Aside from the megahit Spamalot (based on "Monty Python and the Holy Grail") few of the resultant shows, however, have matched the success of The Producers or Hairspray, now running five-and-a-half years and four years on Broadway, respectively. The Wedding Singer, produced by Hairspray's Margo Lion, won't have lasted a year when it closes in a few weeks. Dirty Rotten Scoundrels ran a solid two years, but without making a profit. Chitty Chitty Bang Bang ran to Earth on Broadway in eight months. Disney's Tarzan was received with far less acclaim than its previous film adaptation The Lion King. Even Festen—a London hit and a rare non-musical staging of a film—made a quick exit.
One happy exception to these sad statistics is The Color Purple (yes, it was, like High Fidelity, a book before it was a movie, but it's doubtful either would have reached the stage if not for the notoriety of the screen treatment). This week the show, which was not treated kindly by critics, announced it had recouped its investment. Oprah be praised.
Playwright David Lindsay-Abaire penned the book, Tom Kitt did music and Amanda Green wrote lyrics for High Fidelity—each making their Broadway musical theatre writing debut. And the reception? Well, they have one thing in common with The Color Purple; the critics didn't love the show.

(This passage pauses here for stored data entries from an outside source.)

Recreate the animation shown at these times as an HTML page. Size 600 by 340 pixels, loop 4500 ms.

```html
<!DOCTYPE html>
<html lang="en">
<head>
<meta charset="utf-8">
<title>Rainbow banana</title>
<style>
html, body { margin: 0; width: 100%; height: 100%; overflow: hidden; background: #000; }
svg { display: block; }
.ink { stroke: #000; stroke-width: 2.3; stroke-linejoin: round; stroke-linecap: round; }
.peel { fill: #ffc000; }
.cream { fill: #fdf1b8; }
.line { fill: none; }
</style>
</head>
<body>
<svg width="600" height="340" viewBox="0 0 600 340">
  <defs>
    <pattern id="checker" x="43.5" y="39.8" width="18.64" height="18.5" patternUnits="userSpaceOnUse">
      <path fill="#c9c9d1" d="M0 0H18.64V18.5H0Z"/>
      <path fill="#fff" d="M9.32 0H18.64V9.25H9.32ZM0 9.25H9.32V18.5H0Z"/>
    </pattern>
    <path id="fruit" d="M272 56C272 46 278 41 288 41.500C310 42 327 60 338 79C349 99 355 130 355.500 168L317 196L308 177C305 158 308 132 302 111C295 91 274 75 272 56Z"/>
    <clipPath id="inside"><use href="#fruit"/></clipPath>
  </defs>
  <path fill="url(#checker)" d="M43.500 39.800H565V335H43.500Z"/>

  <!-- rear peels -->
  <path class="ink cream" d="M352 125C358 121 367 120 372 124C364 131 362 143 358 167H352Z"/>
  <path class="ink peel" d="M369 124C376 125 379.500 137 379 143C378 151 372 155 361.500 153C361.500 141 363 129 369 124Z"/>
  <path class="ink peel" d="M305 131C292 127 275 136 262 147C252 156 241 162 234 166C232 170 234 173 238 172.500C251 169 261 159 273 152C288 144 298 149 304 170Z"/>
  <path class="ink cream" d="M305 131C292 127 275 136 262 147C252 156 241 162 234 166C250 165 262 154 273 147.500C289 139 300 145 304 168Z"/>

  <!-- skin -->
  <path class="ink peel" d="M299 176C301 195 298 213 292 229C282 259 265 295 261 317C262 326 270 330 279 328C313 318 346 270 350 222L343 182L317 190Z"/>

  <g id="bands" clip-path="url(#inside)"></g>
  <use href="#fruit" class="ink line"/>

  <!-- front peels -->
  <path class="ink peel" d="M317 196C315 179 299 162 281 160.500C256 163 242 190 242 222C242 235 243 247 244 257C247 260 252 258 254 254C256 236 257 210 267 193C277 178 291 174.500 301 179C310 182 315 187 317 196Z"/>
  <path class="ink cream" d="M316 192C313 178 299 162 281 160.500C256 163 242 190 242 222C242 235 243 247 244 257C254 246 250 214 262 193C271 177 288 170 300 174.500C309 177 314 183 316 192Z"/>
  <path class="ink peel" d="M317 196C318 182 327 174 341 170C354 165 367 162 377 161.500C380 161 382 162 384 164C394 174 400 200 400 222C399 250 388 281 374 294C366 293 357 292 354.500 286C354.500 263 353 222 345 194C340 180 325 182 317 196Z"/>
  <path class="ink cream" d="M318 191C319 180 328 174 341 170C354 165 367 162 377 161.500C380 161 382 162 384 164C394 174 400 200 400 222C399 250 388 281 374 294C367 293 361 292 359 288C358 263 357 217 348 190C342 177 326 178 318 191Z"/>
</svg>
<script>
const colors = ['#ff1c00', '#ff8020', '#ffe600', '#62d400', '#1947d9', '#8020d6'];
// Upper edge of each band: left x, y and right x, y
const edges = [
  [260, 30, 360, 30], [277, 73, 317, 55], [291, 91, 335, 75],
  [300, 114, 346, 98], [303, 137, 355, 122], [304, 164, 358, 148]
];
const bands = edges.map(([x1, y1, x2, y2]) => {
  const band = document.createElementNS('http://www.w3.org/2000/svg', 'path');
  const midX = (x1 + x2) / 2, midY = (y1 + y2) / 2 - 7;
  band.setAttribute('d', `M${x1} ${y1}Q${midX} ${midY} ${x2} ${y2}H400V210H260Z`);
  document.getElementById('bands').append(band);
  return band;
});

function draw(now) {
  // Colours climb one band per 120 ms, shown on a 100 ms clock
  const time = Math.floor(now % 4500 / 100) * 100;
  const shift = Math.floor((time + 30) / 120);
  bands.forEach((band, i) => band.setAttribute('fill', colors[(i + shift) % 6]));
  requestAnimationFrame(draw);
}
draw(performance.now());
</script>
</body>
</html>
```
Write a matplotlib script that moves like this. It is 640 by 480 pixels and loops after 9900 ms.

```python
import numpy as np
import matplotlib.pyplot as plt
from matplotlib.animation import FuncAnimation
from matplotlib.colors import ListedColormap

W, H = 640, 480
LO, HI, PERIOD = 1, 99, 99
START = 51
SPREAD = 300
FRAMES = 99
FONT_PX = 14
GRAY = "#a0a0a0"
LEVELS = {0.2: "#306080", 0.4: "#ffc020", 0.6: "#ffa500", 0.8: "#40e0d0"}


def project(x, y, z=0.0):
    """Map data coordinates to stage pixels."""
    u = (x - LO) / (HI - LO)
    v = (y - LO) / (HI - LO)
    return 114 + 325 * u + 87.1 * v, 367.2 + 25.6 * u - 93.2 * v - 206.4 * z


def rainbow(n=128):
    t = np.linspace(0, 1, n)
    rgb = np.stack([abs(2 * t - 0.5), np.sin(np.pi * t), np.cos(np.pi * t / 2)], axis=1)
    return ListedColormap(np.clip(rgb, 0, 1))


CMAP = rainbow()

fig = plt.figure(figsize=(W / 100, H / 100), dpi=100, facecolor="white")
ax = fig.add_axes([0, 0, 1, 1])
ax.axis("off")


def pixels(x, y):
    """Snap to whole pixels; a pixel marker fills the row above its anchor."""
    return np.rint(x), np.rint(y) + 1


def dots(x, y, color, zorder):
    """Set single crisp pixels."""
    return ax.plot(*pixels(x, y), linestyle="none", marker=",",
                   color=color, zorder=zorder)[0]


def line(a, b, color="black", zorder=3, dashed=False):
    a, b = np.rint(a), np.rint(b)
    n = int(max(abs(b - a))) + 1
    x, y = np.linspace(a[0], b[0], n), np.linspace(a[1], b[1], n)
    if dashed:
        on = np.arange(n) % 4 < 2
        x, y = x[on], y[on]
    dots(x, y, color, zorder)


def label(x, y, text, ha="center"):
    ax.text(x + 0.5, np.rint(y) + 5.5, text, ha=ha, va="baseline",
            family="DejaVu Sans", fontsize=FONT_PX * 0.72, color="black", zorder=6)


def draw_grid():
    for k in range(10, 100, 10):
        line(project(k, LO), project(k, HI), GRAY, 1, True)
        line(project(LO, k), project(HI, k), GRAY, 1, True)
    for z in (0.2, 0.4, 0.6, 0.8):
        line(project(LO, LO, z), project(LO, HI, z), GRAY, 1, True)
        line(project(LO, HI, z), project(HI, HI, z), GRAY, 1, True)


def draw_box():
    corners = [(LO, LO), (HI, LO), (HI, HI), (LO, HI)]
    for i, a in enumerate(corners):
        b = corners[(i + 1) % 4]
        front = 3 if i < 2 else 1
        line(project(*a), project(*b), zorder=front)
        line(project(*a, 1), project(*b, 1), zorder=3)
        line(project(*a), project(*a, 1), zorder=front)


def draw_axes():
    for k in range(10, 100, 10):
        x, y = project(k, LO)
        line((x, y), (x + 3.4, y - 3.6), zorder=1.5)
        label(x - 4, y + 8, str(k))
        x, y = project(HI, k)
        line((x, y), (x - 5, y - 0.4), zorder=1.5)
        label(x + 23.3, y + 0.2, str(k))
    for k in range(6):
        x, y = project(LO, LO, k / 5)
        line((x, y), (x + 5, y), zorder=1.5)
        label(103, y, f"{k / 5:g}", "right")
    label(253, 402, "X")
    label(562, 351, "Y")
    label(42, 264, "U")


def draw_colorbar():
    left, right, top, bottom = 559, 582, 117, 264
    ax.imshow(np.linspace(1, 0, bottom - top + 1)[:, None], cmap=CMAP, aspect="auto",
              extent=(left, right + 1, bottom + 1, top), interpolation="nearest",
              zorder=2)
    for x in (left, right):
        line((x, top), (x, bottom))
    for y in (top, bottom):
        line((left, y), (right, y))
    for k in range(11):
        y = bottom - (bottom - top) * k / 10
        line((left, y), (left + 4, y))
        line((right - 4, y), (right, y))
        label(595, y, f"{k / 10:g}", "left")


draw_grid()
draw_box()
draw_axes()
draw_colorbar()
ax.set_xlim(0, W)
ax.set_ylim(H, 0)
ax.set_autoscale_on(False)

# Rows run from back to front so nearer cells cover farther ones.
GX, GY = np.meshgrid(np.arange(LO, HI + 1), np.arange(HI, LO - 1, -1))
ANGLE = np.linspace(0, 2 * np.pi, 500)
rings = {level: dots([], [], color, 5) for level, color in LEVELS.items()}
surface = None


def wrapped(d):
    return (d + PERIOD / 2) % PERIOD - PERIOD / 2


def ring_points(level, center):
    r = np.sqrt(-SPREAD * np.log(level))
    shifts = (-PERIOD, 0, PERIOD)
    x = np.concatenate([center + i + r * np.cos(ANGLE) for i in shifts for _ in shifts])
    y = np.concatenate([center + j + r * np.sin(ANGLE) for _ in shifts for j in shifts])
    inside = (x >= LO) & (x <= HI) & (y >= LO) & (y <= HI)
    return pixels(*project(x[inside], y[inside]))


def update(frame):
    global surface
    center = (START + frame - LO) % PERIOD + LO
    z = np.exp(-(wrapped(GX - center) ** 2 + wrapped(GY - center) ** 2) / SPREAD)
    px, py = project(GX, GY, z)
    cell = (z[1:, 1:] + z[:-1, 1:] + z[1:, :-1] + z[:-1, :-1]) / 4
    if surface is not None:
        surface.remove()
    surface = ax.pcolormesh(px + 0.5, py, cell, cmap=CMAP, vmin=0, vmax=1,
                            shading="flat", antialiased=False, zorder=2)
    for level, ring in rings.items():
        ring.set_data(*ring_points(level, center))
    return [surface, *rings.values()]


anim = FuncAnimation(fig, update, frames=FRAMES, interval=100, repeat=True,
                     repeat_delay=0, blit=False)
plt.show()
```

That's it for musicals made from movies. Now, on to that far older genre, movies made from musicals. Four years after the success of the film version of Chicago, it looks like Hollywood has finally come up with a successful follow-up. The eagerly awaited DreamWorks/ Paramount film of the Broadway musical Dreamgirls debuted in New York City (in the starry red carpet event to be followed later by public release) Dec. 4 at the Ziegfeld Theatre, and if early reviews are any indication, it's poised to be a hit.
The cast has broad audience appeal. It includes Oscar-winner Jamie Foxx, pop sensation Beyoncé Knowles, "American Idol" star Jennifer Hudson, Broadway actress and Tony-winner Anika Noni Rose, and such Hollywood stalwarts as Eddie Murphy and Danny Glover. The movie opens nationwide Christmas day, almost exactly four years after "Chicago" opened in movie houses. It shares one other important thing with "Chicago": Bill Condon. The man wrote the screenplay for both movies, and also sits in the director's chair for "Dreamgirls."
Harley Granville-Barker's morality play, The Voysey Inheritance, in a new adaptation by David Mamet, opened Dec. 6 at Off-Broadway's Atlantic Theater Company. Fritz Weaver starred as the head of a grand old family with some dark secrets. David Warren directed.
David Cale and Jonathan Kreisberg's play with music, Floyd and Clea Under the Western Sky, charting the relationship between two country singers, also opened this week, playing Playwrights Horizons. Critics thought it gently appealing, though a bit heavy in the cliché and sentiment departments.
(Robert Simonson is Playbill.com's senior correspondent.)